  2. I think it is safe to say that those Hoosier's with the most confidence in the Indiana judicial system are those Hoosier's who have never had the displeasure of dealing with the Hoosier court system.

  3. I have an open CHINS case I failed a urine screen I have since got clean completed IOP classes now in after care passed home inspection my x sister in law has my children I still don't even have unsupervised when I have been clean for over 4 months my x sister wants to keep the lids for good n has my case working with her I just discovered n have proof that at one of my hearing dcs case worker stated in court to the judge that a screen was dirty which caused me not to have unsupervised this was at the beginning two weeks after my initial screen I thought the weed could have still been in my system was upset because they were suppose to check levels n see if it was going down since this was only a few weeks after initial instead they said dirty I recently requested all of my screens from redwood because I take prescriptions that will show up n I was having my doctor look at levels to verify that matched what I was prescripted because dcs case worker accused me of abuseing when I got my screens I found out that screen I took that dcs case worker stated in court to judge that caused me to not get granted unsupervised was actually negative what can I do about this this is a serious issue saying a parent failed a screen in court to judge when they didn't please advise

  4. I have a degree at law, recent MS in regulatory studies. Licensed in KS, admitted b4 S& 7th circuit, but not to Indiana bar due to political correctness. Blacklisted, nearly unemployable due to hostile state action. Big Idea: Headwinds can overcome, esp for those not within the contours of the bell curve, the Lego Movie happiness set forth above.
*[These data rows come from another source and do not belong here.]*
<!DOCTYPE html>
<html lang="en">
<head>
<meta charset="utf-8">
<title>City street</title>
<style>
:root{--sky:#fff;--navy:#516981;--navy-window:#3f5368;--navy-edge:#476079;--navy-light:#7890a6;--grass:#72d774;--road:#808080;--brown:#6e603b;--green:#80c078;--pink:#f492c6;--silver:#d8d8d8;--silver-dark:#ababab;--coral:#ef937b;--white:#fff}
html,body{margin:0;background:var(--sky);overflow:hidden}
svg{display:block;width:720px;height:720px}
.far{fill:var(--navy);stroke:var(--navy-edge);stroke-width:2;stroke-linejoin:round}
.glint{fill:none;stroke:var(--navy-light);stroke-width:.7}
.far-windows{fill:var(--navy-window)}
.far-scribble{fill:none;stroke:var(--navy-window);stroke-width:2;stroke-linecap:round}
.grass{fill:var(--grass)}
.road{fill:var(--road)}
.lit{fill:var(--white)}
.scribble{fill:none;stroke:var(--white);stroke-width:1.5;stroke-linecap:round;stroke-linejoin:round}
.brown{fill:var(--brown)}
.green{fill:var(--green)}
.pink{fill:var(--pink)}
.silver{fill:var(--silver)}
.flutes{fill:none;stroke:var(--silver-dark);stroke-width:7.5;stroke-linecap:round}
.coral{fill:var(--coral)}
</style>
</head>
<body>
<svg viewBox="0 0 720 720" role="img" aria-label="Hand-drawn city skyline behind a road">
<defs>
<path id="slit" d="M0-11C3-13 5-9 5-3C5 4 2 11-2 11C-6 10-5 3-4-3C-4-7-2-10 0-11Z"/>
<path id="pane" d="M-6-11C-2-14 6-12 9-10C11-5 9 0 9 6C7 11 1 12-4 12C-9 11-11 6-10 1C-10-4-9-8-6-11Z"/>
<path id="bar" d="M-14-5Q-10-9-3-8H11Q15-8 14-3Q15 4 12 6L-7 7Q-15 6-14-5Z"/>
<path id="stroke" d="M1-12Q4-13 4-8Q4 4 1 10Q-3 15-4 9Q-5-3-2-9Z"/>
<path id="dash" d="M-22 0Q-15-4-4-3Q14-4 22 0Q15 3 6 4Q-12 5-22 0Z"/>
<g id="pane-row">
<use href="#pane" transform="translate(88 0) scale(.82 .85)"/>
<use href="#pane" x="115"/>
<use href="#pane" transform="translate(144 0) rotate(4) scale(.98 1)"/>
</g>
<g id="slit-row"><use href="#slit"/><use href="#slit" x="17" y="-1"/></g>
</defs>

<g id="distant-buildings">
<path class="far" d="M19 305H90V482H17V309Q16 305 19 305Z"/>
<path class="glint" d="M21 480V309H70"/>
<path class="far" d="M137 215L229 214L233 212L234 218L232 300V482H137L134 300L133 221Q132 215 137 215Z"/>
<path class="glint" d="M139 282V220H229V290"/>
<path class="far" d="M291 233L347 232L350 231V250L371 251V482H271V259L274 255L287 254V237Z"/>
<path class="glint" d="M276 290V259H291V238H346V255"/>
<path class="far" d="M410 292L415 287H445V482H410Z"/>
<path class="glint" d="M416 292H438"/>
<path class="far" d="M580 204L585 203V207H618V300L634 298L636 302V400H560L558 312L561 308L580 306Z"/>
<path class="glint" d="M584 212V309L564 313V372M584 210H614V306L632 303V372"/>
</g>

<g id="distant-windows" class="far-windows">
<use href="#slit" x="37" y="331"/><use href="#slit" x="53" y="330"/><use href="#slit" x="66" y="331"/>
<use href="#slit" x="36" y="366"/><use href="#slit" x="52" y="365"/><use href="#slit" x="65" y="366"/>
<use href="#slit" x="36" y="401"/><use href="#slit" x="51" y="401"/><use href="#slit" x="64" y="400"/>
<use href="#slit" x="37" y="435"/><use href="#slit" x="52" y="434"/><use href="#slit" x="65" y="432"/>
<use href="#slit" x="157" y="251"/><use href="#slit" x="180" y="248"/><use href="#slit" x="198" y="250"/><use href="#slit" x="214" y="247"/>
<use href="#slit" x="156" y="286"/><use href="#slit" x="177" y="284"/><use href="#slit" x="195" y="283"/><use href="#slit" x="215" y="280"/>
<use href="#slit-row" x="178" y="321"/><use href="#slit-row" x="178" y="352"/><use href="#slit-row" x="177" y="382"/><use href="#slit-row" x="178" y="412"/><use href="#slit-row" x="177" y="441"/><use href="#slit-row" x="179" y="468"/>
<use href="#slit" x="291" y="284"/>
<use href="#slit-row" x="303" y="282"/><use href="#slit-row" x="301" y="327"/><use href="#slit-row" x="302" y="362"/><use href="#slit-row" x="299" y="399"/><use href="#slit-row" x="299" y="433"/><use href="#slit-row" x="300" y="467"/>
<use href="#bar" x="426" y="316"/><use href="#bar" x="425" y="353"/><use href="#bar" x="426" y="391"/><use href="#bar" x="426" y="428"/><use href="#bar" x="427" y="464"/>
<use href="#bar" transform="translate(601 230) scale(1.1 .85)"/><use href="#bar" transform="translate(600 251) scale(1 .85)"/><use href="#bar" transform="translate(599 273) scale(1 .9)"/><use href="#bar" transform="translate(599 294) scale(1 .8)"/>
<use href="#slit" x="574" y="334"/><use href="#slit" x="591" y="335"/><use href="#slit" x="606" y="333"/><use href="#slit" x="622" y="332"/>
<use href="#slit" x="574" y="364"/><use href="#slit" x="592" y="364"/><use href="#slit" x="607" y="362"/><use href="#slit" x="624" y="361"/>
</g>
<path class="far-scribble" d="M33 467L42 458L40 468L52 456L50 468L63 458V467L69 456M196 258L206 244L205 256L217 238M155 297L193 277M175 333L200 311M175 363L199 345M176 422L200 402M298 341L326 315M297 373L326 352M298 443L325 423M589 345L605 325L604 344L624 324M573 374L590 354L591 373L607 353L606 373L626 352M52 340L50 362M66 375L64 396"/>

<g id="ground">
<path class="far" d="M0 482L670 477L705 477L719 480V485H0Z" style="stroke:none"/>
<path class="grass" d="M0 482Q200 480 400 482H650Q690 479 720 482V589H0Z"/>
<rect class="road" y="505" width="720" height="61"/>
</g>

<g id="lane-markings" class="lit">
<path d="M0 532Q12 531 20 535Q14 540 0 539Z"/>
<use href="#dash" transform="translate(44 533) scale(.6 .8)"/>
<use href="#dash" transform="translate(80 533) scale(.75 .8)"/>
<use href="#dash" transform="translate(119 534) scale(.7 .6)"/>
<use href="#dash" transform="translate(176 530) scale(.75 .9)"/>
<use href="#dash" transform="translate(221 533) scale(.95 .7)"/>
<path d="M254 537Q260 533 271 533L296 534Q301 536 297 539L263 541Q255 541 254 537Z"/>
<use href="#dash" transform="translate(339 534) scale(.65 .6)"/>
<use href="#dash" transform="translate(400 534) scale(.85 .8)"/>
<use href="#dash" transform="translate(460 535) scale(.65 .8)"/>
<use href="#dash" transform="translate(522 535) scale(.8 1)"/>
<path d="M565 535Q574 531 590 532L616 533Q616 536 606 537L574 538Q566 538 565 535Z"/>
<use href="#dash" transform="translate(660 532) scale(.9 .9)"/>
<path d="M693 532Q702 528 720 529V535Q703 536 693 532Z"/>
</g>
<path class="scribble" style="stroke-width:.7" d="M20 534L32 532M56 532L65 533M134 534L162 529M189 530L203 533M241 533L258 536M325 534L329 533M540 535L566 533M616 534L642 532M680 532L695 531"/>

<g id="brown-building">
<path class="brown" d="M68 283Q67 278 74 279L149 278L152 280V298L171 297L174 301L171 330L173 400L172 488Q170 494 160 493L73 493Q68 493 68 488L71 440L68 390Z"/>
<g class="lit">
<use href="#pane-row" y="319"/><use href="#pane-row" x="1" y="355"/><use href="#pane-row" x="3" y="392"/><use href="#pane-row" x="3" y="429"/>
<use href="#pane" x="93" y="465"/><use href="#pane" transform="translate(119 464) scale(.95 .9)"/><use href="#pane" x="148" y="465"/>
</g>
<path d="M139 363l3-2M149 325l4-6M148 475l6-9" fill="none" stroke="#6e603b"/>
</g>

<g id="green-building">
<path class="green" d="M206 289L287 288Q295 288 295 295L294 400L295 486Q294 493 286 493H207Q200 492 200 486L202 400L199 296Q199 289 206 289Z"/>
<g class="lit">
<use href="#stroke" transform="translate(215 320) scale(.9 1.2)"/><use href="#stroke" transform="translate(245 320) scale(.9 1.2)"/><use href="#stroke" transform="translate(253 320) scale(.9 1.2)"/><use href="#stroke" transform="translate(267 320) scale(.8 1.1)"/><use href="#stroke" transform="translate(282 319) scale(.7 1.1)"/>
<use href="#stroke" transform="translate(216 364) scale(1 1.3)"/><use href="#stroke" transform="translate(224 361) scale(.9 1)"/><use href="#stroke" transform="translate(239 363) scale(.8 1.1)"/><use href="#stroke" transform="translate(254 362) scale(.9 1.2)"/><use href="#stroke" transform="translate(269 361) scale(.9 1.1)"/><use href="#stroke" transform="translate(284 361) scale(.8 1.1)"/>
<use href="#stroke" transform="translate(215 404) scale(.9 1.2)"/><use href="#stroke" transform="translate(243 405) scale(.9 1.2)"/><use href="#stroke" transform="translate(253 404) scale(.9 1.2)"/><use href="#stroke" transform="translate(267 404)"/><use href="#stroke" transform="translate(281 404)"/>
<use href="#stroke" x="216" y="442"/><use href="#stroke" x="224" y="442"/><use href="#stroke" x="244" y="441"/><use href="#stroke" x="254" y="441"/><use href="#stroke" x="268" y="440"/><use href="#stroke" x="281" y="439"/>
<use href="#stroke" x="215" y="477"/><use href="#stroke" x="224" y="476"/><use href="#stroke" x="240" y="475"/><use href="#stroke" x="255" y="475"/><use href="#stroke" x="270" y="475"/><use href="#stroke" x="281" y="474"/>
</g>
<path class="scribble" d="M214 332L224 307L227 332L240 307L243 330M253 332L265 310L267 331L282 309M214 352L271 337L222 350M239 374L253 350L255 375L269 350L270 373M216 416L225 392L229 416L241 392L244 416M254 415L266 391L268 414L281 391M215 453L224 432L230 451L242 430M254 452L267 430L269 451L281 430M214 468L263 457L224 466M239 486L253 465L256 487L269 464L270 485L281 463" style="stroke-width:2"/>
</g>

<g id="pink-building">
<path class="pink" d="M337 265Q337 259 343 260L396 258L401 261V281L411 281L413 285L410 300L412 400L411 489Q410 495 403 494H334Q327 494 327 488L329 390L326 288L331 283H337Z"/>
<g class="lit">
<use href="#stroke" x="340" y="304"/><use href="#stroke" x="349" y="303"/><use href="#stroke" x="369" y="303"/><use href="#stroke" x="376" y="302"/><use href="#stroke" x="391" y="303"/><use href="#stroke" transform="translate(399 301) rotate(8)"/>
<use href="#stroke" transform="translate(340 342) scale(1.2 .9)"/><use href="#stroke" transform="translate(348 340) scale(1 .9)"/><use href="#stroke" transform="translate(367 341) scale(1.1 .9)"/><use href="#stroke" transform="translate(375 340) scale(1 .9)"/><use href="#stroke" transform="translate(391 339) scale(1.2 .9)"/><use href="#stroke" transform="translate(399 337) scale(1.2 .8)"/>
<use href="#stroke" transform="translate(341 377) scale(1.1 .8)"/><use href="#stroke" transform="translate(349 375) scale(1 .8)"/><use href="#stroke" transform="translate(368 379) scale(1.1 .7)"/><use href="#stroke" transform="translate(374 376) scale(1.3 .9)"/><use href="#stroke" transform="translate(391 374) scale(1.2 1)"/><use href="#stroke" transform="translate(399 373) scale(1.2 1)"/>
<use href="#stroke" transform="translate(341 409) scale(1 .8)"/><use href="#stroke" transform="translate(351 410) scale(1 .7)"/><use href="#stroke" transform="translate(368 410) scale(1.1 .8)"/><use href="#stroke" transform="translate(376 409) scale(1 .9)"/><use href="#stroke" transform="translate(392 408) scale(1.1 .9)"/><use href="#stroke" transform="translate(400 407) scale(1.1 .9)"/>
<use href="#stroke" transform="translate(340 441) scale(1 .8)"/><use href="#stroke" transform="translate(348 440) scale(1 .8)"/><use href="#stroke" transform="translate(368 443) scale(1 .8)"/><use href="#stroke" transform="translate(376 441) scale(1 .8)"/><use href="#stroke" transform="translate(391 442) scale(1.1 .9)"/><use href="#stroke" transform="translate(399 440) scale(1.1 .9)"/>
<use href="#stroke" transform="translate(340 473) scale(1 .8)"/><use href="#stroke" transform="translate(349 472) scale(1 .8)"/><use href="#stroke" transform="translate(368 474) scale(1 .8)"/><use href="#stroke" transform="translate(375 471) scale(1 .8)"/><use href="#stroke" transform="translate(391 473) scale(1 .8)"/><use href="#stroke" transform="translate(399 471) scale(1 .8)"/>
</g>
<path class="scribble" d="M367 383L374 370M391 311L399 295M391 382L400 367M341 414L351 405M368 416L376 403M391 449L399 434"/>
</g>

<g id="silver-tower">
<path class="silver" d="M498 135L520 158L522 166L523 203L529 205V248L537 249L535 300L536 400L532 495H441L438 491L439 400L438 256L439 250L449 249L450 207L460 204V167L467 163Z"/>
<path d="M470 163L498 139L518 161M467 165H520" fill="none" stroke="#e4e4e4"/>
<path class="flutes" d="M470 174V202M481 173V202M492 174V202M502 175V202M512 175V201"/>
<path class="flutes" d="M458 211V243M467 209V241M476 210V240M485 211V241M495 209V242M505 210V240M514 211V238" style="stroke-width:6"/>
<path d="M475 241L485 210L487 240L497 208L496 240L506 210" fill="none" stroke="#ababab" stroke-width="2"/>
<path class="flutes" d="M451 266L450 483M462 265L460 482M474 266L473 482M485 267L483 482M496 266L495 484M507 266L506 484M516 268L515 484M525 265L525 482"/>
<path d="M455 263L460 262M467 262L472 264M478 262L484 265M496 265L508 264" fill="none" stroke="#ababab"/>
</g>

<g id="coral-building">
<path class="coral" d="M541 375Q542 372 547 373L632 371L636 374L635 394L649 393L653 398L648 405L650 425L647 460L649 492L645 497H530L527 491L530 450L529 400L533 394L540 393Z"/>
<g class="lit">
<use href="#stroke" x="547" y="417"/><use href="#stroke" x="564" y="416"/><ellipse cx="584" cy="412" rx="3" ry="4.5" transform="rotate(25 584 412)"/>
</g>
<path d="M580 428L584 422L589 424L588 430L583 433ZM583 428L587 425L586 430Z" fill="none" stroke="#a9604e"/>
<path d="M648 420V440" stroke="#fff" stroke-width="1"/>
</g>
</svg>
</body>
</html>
That said, even without the blacklisting for holding ideas unacceptable to the Glorious State, I think the idea presented above that a law degree open many vistas other than being a galley slave to elitist lawyers is pretty much laughable. (Did the law professors of Indiana pay for this to be published?)

  5. Joe, you might want to do some reading on the fate of Hoosier whistleblowers before you get your expectations raised up.